“I beg your pardon. In any case, your tenants have been the lifeblood of the Clare estate for generations. You should at least learn enough about their situation to provide some oversight.”

“It’s not my place to supervise Mr. Larson.”

“Not your place?” West repeated incredulously. “Whose stakes are higher in all of this—his or yours? It’s your son’s inheritance, by God. If I were you, I’d have a hand in making the decisions.”

In the weighted silence that followed, West realized how presumptuous he’d been to lecture her in such a fashion. Looking away from her, he let out a taut sigh. “I warned you I’d overstep,” he muttered. “I apologize.”

“No,” Phoebe said curtly, surprising him. “I wanted your opinion. You’ve made some points worth considering.”

West’s head lifted, and he looked at her with unconcealed surprise. He’d fully expected her to give him a sharp set-down, or simply turn on her heel and walk off. Instead, Phoebe had set aside her pride long enough to listen to him, which few women of her rank would have done.

“Although next time you might try a gentler manner,” she said. “It usually helps criticism go down easier.”

Staring into her silver eyes was like drowning in moonlight. West found himself at a complete loss for words.

They were within arms’ reach of each other. How had that happened? Had he moved closer, or had she?

His voice was a husk of sound as he managed a reply. “Yes. I . . . I’ll be gentle next time.” That hadn’t sounded right. “Gentler. With you. Or . . . anyone.” None of that sounded right, either. “It wasn’t criticism,” he added. “Just helpful hints.” Christ. His thoughts were in a heap.

She was breathtaking up close, her skin reflecting light like the silk of butterfly wings. The lines of her throat and jaw were a precise framework for a mouth as full and rich as flowers in deep summer. Her fragrance was subtle and dry and alluring. She smelled like a clean, soft bed he would love to sink into. The thought made his pulse thump insistently . . . want . . . want . . . want . . . God, yes, he’d love to show her all his gentleness, browsing over that slender body with his hands and mouth until she was quivering and lifting to his touch—

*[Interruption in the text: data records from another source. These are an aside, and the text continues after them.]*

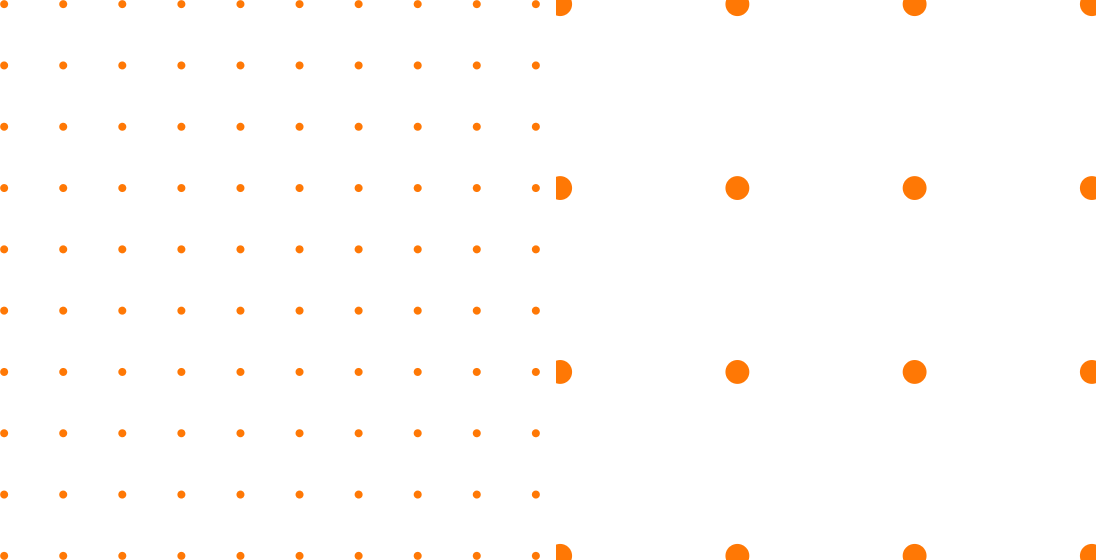
Left: the whole. Right: its middle third, enlarged.
This pattern is drawn by a Shadertoy shader. Its source:

```glsl
// Small orange dots on white in a regular 10 by 10 grid.
// Each pixel finds its nearest grid point and measures a circle distance there;
// the outermost dots sit just inside the canvas edges.

const vec2 DOT_COUNT = vec2(10.0);      // dots across and down
const float DOT_RADIUS = 0.0071;        // in canvas heights
const float EDGE_INSET = 0.0074;        // outer dot centres to canvas edge
const vec3 PAPER_COLOR = vec3(1.0);
const vec3 DOT_COLOR = vec3(1.0, 0.47, 0.02);

// Signed distance to the nearest dot of a grid spanning the canvas
float dotGridDistance(vec2 p, vec2 canvasSize) {
    vec2 lastIndex = DOT_COUNT - 1.0;
    vec2 pitch = (canvasSize - 2.0 * EDGE_INSET) / lastIndex;
    vec2 index = clamp(floor((p - EDGE_INSET) / pitch + 0.5), vec2(0.0), lastIndex);
    vec2 center = EDGE_INSET + index * pitch;
    return length(p - center) - DOT_RADIUS;
}

void mainImage(out vec4 fragColor, in vec2 fragCoord) {
    // Canvas height is one unit
    float pixel = 1.0 / iResolution.y;
    vec2 p = fragCoord * pixel;
    vec2 canvasSize = iResolution.xy * pixel;

    // One pixel of edge smoothing
    float d = dotGridDistance(p, canvasSize);
    float coverage = clamp(0.5 - d / pixel, 0.0, 1.0);

    fragColor = vec4(mix(PAPER_COLOR, DOT_COLOR, coverage), 1.0);
}
```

Hot Novels
  • Grey: Fifty Shades of Grey as Told by Chris
  • Fifty Shades Freed (Fifty Shades #3)
  • Never Too Far (Too Far Trilogy #2)
  • Fifty Shades Darker (Fifty Shades #2)
  • Library of Souls (Miss Peregrine‚Äôs Peculi
  • Fifty Shades of Grey (Fifty Shades #1)
  • Fallen Too Far (Too Far Trilogy #1)
  • Forever Too Far (Too Far Trilogy #3)
  • Ugly Love
  • Allegiant (Divergent #3)
  • Hold on Tight (Sea Breeze #8)
  • Bared to You (Crossfire #1)
  • The Destiny of Violet & Luke (The Coinc
  • Captivated by You (Crossfire #4)
  • Uprooted